%%

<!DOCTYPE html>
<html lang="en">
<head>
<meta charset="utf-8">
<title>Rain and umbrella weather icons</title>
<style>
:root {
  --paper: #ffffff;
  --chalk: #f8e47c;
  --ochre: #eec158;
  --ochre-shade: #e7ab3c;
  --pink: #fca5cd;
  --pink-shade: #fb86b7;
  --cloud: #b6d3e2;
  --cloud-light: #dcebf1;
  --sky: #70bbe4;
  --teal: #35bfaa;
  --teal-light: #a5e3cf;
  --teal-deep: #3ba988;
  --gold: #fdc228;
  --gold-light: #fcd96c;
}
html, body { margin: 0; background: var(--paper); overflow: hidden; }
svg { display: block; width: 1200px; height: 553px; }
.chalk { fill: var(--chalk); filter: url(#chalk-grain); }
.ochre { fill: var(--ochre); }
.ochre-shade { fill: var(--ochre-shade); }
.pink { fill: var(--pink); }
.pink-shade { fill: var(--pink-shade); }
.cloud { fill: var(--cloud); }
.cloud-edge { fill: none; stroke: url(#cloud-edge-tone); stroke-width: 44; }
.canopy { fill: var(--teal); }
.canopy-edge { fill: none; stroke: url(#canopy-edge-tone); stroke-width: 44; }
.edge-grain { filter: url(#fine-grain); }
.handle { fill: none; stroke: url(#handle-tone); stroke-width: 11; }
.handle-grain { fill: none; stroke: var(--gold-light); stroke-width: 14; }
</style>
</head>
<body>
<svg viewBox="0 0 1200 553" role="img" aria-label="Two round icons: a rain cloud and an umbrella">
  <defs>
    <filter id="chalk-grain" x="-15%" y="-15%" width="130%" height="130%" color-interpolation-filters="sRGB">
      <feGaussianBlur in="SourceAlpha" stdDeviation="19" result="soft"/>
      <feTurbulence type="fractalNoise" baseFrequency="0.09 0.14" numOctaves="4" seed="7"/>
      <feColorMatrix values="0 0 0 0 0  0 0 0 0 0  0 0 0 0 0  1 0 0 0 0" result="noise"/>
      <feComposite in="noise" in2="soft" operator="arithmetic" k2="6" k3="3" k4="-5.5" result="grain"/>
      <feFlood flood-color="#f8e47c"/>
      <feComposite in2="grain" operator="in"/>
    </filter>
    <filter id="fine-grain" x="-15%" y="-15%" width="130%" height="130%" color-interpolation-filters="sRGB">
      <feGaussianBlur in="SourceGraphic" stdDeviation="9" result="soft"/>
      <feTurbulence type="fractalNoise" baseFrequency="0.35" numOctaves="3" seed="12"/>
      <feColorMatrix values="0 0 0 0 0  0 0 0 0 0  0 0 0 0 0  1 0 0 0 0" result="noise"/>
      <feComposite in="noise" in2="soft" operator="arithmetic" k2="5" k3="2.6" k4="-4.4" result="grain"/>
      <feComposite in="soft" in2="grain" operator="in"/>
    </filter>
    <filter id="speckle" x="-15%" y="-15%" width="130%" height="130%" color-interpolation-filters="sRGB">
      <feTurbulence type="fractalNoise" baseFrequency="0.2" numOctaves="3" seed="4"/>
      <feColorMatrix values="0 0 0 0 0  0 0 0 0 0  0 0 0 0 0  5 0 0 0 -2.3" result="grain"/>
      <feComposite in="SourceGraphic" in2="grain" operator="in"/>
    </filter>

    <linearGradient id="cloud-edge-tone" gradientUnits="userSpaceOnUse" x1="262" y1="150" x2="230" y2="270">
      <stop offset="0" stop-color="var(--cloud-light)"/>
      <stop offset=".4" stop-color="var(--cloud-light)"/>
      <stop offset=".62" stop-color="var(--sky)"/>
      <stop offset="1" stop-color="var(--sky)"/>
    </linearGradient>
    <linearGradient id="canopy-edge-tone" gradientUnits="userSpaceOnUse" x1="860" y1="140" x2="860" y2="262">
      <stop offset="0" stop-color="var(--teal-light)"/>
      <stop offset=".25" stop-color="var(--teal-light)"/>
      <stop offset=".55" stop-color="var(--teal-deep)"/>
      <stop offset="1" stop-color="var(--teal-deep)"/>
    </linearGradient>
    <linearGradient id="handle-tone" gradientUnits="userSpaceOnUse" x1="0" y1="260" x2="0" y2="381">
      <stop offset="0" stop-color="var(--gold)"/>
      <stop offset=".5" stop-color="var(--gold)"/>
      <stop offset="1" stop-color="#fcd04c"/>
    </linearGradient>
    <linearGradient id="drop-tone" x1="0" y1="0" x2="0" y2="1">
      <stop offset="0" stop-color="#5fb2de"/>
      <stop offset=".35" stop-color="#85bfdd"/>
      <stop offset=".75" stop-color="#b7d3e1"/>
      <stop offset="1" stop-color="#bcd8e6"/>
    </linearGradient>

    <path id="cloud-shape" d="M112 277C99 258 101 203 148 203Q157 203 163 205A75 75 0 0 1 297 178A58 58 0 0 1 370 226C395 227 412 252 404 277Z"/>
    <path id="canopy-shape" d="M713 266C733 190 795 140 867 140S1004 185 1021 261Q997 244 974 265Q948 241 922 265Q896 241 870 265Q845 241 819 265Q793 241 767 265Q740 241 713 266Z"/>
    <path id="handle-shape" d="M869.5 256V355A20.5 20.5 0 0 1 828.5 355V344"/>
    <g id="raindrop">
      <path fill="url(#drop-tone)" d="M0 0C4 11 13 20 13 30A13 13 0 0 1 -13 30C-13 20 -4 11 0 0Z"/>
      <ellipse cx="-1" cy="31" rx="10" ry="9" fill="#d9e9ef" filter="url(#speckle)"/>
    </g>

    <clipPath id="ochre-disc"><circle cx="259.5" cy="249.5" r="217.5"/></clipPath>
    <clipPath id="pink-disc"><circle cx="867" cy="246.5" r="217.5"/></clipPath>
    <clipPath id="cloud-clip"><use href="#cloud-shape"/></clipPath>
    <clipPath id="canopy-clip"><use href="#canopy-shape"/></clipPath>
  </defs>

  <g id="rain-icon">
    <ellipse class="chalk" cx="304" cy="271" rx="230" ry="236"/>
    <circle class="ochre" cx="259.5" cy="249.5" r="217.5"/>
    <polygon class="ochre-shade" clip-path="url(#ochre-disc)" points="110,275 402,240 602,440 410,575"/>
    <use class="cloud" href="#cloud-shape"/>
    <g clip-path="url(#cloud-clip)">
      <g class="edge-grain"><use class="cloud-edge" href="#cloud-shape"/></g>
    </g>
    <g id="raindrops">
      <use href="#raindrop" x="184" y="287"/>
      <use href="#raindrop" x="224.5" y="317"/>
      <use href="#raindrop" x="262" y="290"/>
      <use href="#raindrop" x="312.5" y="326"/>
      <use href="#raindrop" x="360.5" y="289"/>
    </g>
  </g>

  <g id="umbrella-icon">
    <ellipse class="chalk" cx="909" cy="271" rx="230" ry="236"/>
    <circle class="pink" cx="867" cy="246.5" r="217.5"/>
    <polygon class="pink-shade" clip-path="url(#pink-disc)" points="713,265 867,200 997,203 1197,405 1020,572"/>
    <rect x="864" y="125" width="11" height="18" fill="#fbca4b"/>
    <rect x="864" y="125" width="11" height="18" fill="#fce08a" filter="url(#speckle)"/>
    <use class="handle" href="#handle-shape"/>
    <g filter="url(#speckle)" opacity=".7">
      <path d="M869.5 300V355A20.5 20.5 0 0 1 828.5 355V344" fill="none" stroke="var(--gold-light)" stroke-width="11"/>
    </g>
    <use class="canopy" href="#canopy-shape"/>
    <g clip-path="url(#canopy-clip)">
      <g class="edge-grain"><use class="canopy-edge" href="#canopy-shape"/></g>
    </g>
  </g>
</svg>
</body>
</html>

%%
%%

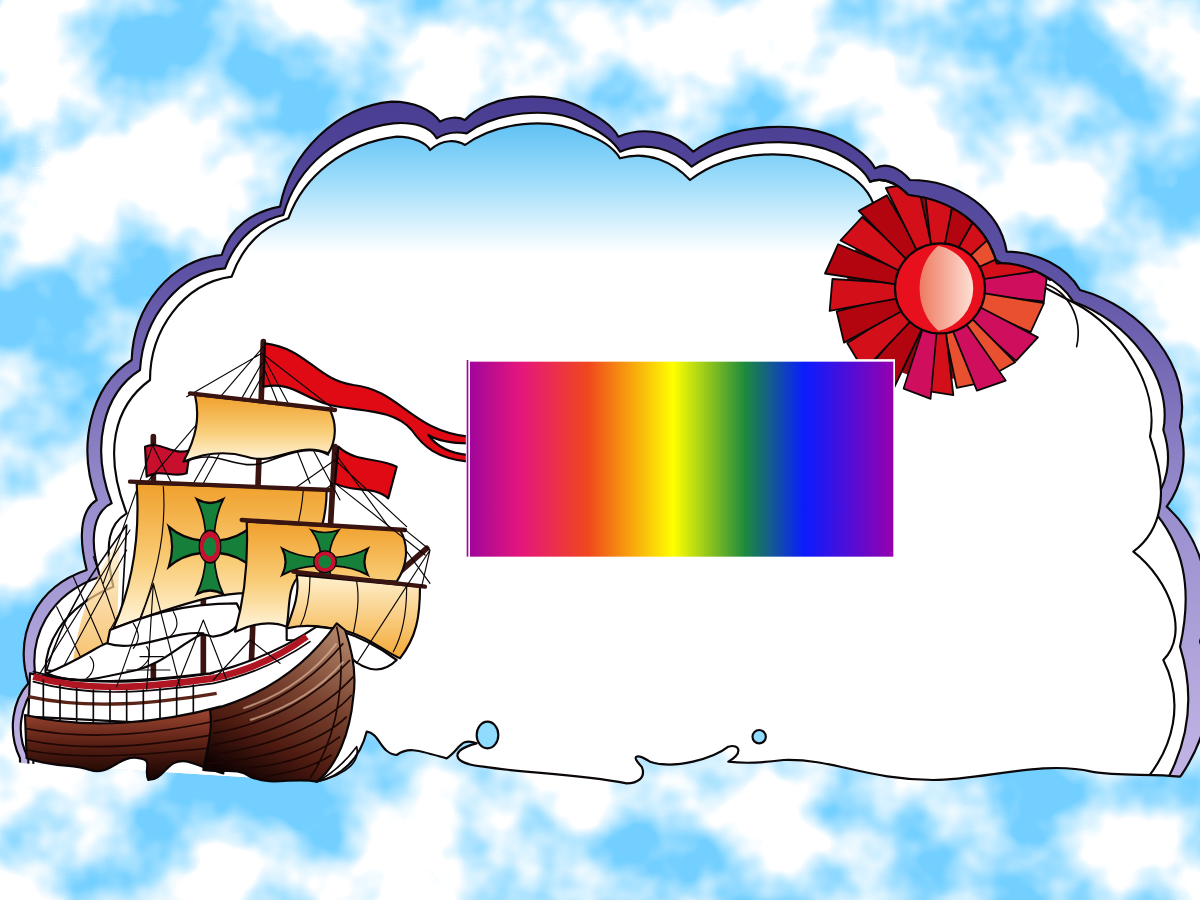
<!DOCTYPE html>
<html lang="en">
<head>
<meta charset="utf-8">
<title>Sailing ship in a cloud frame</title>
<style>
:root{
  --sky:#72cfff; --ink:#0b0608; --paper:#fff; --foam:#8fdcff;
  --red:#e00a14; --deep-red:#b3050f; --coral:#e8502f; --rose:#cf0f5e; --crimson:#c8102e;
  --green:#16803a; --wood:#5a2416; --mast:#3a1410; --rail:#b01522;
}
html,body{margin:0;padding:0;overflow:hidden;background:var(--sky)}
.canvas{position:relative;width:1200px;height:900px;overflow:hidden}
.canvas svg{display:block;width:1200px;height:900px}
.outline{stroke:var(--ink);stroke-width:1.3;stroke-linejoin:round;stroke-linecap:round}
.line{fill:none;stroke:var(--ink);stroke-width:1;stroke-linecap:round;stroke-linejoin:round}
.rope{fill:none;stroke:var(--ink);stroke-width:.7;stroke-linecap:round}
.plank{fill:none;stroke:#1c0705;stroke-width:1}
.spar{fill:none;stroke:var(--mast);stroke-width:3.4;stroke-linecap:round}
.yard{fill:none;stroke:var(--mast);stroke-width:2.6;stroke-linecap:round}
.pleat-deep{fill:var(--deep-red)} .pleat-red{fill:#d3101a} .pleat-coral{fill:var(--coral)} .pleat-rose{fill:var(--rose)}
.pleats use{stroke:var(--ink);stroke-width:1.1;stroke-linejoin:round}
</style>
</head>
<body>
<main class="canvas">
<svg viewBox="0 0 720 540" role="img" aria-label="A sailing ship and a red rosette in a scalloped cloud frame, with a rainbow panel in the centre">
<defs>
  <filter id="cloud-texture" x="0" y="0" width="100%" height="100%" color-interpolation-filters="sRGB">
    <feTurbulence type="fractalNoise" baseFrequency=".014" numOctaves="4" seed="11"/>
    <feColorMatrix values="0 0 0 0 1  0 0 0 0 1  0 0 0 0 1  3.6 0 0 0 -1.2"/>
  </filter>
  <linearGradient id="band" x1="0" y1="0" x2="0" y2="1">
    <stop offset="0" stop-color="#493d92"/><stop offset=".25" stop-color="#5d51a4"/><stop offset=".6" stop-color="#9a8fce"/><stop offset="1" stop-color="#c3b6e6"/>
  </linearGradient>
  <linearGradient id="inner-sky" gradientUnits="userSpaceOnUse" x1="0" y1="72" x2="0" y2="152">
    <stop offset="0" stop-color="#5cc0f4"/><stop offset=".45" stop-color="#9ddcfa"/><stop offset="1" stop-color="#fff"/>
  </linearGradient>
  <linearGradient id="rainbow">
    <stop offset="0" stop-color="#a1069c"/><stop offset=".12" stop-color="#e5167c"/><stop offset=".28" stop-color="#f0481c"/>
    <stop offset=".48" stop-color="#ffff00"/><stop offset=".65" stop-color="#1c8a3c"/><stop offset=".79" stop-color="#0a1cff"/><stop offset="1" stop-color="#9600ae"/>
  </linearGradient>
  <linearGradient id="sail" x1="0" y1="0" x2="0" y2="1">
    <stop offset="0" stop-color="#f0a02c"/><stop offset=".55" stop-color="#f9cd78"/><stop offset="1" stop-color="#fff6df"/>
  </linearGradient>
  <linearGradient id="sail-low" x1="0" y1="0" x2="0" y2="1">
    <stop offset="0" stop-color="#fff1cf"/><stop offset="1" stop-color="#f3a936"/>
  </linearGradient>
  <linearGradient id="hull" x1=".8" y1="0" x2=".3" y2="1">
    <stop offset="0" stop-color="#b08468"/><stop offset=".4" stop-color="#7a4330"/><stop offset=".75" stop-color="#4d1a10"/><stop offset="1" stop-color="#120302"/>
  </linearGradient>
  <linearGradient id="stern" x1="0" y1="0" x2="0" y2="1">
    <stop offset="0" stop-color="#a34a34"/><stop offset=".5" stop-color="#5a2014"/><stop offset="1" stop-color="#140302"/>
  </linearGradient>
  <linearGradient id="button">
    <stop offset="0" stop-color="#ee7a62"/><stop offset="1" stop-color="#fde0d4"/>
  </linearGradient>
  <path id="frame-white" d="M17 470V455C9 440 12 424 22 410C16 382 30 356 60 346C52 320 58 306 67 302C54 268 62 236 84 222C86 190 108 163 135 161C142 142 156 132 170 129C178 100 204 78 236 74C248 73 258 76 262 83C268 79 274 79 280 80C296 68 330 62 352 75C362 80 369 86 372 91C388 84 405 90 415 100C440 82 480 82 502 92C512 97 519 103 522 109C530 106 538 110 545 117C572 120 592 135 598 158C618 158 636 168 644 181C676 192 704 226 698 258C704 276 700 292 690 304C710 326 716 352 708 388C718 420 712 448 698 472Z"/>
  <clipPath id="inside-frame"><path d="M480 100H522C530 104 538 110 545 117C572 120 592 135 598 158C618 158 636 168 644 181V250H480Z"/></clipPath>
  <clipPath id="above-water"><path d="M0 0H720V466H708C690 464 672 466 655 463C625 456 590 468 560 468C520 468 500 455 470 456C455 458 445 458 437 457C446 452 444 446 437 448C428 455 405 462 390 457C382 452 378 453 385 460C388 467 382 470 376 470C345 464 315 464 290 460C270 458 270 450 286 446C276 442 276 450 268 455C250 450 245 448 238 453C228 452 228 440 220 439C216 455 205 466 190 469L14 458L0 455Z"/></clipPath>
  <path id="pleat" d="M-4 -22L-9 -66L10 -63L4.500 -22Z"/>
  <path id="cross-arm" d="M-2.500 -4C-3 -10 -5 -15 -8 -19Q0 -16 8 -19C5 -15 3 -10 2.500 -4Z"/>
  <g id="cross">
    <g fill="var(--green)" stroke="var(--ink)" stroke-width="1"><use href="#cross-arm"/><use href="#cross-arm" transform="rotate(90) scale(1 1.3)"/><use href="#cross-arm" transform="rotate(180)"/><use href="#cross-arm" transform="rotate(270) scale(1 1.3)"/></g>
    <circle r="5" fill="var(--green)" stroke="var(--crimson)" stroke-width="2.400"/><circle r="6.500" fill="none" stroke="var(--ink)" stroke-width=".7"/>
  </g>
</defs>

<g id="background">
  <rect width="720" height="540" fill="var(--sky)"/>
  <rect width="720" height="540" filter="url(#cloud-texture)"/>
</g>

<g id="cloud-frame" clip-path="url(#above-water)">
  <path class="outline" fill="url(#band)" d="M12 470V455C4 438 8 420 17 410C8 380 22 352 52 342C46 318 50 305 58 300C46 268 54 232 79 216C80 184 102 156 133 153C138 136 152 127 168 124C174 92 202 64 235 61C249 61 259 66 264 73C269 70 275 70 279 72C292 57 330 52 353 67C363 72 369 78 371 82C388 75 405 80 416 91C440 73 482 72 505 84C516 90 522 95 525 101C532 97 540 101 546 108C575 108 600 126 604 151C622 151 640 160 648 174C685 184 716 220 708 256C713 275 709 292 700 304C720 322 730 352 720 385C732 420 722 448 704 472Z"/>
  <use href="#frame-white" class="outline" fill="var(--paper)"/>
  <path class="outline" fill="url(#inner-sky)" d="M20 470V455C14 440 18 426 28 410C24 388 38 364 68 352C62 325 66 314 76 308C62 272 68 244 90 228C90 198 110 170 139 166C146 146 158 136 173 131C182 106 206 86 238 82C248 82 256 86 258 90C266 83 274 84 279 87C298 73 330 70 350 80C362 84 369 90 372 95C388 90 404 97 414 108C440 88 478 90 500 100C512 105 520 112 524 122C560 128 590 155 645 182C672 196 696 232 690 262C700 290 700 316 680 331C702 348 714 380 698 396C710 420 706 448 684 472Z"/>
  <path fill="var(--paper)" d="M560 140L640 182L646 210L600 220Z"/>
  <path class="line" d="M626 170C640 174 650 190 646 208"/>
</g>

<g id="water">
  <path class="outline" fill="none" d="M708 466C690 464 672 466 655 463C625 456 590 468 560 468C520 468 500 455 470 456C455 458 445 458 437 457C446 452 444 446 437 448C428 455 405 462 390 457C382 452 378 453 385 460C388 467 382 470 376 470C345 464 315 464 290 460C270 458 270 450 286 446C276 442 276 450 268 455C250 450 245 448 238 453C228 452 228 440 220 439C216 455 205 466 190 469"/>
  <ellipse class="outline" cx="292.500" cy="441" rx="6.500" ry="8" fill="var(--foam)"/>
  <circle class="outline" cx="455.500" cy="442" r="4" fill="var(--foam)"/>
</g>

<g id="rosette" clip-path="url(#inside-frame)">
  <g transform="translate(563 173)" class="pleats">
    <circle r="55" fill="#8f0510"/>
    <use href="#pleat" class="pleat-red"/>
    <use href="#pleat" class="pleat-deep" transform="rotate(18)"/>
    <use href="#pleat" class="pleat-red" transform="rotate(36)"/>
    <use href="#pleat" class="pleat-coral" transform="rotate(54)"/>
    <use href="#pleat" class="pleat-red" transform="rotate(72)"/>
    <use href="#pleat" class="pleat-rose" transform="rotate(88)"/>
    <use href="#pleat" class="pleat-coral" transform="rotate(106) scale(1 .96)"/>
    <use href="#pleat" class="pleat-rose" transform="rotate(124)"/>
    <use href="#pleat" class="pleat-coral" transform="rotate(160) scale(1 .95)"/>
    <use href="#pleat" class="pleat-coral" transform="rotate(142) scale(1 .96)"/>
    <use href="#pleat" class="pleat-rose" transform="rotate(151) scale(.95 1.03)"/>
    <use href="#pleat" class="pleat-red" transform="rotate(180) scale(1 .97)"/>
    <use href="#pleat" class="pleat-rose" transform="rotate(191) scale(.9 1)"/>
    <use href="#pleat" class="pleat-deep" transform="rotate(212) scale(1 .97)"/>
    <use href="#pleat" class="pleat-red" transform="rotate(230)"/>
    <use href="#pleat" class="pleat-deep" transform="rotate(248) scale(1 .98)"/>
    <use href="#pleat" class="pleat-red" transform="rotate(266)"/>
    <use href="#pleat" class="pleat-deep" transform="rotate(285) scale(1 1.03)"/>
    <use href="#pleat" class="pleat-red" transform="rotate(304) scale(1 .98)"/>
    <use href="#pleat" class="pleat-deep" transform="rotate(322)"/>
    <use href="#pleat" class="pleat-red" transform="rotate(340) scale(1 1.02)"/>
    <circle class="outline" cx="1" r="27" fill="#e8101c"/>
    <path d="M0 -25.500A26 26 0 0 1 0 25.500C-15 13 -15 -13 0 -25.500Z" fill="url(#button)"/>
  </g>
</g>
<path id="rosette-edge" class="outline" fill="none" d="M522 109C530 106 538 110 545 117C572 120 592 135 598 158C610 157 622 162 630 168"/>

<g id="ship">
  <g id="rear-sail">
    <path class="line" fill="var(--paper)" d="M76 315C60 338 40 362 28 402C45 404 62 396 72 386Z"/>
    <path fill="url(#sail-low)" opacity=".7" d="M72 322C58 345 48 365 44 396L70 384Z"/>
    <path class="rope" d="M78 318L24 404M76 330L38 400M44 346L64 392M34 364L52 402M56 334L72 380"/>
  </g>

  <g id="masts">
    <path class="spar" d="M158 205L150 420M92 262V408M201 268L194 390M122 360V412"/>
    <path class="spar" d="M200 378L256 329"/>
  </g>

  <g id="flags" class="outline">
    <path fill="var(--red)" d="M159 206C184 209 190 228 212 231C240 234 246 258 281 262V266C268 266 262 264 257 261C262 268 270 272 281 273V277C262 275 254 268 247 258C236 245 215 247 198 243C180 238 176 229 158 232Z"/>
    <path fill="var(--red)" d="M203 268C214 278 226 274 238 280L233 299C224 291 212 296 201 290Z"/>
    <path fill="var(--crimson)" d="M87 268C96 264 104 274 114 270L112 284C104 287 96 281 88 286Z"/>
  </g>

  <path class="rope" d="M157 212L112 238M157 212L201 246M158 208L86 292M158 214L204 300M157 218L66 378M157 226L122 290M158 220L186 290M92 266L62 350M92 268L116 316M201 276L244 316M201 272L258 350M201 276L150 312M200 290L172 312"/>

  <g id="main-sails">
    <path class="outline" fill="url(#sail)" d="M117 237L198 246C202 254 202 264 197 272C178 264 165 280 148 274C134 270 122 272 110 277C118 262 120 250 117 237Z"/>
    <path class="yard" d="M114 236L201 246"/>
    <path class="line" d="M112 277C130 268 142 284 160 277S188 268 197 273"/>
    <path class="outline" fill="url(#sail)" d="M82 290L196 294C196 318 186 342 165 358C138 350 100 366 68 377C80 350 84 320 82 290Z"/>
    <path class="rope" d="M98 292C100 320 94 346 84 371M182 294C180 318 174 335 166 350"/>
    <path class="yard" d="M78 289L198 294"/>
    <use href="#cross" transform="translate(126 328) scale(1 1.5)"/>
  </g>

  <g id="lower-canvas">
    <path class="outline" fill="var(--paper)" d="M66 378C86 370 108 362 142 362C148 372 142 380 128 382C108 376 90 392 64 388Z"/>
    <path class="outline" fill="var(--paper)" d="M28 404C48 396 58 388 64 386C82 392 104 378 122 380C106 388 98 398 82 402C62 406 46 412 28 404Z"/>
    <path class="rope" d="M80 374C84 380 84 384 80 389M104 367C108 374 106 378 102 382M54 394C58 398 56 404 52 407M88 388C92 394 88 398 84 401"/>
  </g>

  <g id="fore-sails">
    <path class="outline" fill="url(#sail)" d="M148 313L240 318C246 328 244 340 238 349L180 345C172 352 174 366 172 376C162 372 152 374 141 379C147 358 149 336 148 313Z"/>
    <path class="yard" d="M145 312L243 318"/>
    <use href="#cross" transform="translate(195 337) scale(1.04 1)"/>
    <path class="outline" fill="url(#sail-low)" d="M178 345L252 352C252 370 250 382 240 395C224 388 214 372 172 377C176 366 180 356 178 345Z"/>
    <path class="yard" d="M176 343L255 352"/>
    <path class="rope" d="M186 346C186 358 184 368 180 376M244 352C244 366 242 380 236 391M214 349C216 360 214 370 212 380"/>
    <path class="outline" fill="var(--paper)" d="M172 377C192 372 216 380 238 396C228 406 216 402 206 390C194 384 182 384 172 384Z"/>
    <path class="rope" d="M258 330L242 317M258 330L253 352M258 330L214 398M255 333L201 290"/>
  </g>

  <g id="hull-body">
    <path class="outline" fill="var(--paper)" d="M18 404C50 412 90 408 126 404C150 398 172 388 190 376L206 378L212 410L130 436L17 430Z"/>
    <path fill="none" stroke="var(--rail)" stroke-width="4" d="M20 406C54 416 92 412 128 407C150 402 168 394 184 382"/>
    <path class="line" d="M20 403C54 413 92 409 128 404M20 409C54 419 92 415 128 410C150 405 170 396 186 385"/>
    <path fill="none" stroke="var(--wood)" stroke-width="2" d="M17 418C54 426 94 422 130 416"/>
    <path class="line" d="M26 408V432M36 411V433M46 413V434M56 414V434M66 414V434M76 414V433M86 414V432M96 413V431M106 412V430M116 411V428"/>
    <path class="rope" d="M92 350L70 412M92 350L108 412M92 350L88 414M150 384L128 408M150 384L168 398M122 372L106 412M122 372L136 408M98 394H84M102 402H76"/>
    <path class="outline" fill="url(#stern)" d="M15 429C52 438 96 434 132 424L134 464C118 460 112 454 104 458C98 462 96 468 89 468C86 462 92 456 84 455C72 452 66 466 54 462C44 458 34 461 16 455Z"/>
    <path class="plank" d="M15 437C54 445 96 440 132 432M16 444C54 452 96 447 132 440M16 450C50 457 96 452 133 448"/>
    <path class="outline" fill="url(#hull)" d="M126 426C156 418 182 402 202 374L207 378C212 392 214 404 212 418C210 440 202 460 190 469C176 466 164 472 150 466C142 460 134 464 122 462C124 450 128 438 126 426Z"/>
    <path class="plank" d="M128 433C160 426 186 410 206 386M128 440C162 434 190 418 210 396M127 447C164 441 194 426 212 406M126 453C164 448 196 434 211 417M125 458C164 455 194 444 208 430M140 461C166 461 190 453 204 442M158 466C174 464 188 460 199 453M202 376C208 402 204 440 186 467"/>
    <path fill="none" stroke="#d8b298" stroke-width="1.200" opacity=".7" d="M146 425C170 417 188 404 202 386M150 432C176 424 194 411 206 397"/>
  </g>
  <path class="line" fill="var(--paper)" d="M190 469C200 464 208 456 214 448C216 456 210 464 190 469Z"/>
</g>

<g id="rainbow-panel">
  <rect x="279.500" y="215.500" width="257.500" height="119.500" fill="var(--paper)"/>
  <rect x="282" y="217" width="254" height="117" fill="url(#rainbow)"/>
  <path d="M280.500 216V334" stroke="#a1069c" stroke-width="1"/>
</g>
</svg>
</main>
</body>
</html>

%%

What is the number of lines in the listing that hold the word "userSpaceOnUse"? Say only that number.

4